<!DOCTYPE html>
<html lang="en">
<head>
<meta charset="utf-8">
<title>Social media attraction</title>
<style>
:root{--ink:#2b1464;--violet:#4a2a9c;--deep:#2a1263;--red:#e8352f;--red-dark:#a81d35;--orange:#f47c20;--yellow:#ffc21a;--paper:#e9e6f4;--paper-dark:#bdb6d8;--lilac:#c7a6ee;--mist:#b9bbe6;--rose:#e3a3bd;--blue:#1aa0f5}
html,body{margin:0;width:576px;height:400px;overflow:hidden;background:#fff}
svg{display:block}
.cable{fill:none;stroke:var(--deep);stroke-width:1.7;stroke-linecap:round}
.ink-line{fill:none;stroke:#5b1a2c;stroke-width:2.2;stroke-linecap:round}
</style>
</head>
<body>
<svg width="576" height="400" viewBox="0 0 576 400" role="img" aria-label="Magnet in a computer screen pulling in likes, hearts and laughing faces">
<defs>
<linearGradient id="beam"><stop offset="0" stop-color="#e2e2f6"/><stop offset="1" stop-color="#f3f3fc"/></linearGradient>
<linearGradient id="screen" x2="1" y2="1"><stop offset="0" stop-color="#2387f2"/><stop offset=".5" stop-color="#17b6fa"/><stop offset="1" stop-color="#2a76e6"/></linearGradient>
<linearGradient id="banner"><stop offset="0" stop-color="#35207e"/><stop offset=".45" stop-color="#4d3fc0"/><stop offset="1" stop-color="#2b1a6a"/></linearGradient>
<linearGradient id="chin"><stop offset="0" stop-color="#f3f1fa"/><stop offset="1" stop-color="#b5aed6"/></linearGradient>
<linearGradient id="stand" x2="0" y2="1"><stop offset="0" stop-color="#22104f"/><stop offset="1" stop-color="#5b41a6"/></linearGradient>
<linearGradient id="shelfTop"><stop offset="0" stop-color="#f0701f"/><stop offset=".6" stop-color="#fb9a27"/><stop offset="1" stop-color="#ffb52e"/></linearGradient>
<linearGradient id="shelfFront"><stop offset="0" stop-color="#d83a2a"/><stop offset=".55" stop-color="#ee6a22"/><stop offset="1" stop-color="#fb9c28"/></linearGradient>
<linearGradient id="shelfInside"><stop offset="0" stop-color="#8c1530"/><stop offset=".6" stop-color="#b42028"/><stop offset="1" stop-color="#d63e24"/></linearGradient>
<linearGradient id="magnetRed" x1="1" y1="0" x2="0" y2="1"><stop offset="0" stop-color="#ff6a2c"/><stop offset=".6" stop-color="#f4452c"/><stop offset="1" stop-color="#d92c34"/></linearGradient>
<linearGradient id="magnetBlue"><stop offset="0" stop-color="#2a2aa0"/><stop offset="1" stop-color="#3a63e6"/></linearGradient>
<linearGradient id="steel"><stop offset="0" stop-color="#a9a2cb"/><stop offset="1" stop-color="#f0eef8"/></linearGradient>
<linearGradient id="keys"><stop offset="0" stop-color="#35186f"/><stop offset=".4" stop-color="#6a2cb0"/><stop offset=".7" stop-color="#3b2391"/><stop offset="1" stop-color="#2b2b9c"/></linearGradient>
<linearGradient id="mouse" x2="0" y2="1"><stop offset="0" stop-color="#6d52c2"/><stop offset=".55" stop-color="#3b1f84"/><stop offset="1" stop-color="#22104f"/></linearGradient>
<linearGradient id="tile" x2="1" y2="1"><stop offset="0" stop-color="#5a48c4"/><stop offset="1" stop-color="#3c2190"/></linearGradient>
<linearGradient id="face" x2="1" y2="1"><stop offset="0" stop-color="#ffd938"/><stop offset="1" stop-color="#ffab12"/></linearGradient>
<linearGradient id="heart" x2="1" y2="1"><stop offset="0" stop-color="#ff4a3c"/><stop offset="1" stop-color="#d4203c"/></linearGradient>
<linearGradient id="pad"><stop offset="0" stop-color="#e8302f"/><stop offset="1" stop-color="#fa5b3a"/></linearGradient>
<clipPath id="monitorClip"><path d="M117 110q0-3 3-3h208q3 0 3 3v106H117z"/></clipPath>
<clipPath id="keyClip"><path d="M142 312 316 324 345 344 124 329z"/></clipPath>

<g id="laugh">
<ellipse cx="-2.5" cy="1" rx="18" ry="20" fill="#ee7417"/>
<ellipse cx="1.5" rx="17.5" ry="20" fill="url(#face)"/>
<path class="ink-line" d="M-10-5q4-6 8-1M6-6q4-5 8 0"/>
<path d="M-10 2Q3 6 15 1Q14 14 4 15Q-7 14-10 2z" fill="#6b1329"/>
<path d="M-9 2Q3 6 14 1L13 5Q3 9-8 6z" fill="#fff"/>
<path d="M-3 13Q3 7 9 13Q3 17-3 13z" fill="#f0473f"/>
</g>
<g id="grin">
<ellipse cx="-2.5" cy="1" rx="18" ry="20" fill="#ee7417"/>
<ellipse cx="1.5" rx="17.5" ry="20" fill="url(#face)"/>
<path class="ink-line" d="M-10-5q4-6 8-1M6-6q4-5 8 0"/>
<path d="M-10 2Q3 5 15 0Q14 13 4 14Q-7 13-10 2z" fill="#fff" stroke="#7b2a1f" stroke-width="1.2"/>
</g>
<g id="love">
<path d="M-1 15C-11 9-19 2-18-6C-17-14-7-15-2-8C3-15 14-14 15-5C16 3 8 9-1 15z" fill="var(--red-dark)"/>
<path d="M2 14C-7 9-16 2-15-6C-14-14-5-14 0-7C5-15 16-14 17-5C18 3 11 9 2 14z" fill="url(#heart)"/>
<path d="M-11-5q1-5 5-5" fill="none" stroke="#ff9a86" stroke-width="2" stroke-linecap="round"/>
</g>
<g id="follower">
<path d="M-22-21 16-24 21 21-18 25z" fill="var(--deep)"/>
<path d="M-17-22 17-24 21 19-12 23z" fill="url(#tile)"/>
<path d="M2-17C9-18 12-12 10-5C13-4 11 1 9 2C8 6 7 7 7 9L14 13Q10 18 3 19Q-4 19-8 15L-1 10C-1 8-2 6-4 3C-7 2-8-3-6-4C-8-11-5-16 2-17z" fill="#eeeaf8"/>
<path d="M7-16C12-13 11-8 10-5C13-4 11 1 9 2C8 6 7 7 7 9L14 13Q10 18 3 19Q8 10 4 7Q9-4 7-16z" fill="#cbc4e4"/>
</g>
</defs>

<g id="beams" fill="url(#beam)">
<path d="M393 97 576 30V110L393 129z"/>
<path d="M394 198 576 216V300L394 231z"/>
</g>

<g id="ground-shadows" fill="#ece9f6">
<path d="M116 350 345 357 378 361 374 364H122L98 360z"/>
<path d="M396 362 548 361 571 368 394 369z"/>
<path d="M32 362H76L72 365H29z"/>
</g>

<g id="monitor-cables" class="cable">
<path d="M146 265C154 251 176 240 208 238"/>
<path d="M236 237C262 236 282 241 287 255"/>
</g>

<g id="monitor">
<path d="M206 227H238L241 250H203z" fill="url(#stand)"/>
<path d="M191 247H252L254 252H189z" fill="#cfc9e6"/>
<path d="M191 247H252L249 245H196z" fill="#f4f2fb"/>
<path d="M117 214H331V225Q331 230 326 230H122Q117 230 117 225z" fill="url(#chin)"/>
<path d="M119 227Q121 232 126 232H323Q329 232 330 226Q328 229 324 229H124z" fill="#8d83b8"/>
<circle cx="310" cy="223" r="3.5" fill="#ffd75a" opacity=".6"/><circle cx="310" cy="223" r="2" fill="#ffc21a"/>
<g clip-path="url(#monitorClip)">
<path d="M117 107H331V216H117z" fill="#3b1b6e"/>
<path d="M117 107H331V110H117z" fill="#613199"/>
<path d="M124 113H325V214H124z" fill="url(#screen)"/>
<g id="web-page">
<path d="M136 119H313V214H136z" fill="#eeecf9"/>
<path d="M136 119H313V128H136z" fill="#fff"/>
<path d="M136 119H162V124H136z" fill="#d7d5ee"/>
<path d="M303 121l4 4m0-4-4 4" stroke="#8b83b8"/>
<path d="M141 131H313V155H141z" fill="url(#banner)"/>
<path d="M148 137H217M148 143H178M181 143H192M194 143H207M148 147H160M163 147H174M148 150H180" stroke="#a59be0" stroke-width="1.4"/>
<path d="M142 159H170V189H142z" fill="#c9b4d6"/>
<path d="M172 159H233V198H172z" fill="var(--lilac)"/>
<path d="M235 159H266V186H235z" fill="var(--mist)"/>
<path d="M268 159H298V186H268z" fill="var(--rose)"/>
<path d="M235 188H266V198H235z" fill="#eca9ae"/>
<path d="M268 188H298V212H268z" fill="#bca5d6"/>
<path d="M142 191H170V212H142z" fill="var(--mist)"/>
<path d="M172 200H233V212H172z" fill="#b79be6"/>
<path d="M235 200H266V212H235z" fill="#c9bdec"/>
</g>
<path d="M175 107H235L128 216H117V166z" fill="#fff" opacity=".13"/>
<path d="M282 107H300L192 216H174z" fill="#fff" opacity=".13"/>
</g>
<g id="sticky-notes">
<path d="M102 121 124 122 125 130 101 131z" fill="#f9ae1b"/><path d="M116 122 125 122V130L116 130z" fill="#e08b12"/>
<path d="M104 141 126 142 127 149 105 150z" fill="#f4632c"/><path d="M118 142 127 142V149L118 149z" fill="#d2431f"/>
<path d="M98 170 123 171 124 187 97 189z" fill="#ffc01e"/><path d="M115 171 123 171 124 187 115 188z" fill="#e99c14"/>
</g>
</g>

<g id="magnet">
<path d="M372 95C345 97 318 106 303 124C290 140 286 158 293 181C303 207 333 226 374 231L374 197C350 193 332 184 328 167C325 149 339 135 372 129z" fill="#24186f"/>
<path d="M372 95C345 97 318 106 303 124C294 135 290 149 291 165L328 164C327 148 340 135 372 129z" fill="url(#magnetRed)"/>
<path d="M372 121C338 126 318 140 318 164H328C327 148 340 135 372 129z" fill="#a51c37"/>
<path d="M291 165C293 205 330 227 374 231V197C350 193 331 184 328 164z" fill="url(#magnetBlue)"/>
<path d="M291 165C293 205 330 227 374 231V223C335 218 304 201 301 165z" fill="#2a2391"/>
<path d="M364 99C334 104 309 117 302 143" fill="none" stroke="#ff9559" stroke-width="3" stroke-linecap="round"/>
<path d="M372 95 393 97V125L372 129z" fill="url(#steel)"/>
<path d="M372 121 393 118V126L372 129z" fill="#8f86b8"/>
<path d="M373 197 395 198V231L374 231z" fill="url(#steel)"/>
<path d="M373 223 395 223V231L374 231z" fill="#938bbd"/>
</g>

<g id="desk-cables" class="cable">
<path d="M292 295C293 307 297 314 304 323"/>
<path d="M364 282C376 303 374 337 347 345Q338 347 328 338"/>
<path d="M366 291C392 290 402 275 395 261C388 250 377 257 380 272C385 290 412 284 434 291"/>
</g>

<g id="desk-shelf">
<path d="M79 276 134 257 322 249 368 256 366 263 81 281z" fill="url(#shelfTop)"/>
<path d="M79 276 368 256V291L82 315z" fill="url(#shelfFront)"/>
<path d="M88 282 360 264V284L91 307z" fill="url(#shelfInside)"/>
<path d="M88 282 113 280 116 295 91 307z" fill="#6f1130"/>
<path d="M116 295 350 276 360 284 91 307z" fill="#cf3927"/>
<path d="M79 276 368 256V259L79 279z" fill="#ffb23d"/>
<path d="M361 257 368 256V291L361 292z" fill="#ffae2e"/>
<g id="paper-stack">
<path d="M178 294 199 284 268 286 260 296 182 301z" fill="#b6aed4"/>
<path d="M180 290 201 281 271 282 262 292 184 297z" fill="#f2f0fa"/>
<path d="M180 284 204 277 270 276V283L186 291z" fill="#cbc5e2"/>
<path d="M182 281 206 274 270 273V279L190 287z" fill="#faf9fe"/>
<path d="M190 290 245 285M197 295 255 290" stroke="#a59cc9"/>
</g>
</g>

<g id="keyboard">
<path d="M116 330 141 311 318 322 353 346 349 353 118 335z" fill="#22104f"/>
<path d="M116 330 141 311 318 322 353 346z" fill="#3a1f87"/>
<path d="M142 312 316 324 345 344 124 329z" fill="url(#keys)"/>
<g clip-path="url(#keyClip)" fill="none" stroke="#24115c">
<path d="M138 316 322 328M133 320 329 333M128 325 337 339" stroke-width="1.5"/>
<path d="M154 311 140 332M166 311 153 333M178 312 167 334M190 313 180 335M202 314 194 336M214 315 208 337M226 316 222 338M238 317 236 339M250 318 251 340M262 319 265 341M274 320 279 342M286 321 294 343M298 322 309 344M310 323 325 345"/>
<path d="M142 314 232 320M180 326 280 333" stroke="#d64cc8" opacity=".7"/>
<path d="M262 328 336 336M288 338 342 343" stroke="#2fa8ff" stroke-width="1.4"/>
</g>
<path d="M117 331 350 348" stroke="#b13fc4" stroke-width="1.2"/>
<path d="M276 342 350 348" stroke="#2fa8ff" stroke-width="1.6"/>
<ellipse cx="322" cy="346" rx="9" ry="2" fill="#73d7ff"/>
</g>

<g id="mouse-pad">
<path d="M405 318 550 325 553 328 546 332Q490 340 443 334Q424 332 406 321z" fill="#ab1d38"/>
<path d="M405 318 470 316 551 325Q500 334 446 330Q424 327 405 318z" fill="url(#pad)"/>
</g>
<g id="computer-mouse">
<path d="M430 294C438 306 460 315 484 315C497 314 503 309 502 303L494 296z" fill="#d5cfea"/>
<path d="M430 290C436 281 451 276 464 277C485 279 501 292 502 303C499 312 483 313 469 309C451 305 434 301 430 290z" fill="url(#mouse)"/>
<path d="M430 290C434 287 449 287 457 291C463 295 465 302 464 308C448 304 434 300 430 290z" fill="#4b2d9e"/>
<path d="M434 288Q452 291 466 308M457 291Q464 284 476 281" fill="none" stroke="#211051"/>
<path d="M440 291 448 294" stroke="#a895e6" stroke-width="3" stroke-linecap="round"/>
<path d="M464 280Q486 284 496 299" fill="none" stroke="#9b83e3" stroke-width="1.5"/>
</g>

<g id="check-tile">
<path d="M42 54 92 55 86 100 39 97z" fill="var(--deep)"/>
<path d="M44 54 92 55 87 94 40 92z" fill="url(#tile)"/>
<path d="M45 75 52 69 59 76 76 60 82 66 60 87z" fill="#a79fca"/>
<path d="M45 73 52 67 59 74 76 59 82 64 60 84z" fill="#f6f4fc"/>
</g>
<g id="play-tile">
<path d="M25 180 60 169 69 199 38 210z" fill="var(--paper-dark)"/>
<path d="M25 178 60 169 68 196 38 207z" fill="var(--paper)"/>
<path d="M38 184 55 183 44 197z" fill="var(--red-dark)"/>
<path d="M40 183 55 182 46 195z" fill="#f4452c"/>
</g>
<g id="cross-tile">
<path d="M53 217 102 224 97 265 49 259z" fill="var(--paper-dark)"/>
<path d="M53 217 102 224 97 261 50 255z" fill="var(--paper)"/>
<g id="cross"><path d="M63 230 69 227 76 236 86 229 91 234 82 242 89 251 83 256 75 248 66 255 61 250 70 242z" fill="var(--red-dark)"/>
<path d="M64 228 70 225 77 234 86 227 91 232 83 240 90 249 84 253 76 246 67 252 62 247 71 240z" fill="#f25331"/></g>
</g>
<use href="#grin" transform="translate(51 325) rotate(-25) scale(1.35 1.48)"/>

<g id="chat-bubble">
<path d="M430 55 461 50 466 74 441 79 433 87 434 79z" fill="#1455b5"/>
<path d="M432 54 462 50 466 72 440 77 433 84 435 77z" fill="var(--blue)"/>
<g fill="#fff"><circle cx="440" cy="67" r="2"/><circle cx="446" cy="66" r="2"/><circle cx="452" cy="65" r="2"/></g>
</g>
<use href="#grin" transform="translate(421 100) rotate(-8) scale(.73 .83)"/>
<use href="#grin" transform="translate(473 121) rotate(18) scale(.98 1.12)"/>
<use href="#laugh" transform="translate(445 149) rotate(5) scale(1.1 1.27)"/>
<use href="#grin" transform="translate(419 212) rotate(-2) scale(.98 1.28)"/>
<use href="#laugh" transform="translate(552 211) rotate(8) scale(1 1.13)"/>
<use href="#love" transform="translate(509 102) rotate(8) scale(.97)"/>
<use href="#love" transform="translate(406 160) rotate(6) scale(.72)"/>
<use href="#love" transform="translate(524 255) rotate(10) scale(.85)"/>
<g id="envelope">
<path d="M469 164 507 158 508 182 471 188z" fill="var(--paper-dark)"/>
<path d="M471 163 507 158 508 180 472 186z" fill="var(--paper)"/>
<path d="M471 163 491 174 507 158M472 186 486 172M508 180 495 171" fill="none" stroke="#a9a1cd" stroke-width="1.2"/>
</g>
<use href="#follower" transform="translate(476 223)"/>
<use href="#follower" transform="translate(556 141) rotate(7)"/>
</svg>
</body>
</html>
^^^^
▶ _YOUR GOAL_: From the listing above, return the lines starting at the one with "197 395 198V231L374" and ending at the one with "316 322 328M133", both kept, exactly as they appear and nothing more.

▶ _COMPLETED TASK_:
<path d="M373 197 395 198V231L374 231z" fill="url(#steel)"/>
<path d="M373 223 395 223V231L374 231z" fill="#938bbd"/>
</g>

<g id="desk-cables" class="cable">
<path d="M292 295C293 307 297 314 304 323"/>
<path d="M364 282C376 303 374 337 347 345Q338 347 328 338"/>
<path d="M366 291C392 290 402 275 395 261C388 250 377 257 380 272C385 290 412 284 434 291"/>
</g>

<g id="desk-shelf">
<path d="M79 276 134 257 322 249 368 256 366 263 81 281z" fill="url(#shelfTop)"/>
<path d="M79 276 368 256V291L82 315z" fill="url(#shelfFront)"/>
<path d="M88 282 360 264V284L91 307z" fill="url(#shelfInside)"/>
<path d="M88 282 113 280 116 295 91 307z" fill="#6f1130"/>
<path d="M116 295 350 276 360 284 91 307z" fill="#cf3927"/>
<path d="M79 276 368 256V259L79 279z" fill="#ffb23d"/>
<path d="M361 257 368 256V291L361 292z" fill="#ffae2e"/>
<g id="paper-stack">
<path d="M178 294 199 284 268 286 260 296 182 301z" fill="#b6aed4"/>
<path d="M180 290 201 281 271 282 262 292 184 297z" fill="#f2f0fa"/>
<path d="M180 284 204 277 270 276V283L186 291z" fill="#cbc5e2"/>
<path d="M182 281 206 274 270 273V279L190 287z" fill="#faf9fe"/>
<path d="M190 290 245 285M197 295 255 290" stroke="#a59cc9"/>
</g>
</g>

<g id="keyboard">
<path d="M116 330 141 311 318 322 353 346 349 353 118 335z" fill="#22104f"/>
<path d="M116 330 141 311 318 322 353 346z" fill="#3a1f87"/>
<path d="M142 312 316 324 345 344 124 329z" fill="url(#keys)"/>
<g clip-path="url(#keyClip)" fill="none" stroke="#24115c">
<path d="M138 316 322 328M133 320 329 333M128 325 337 339" stroke-width="1.5"/>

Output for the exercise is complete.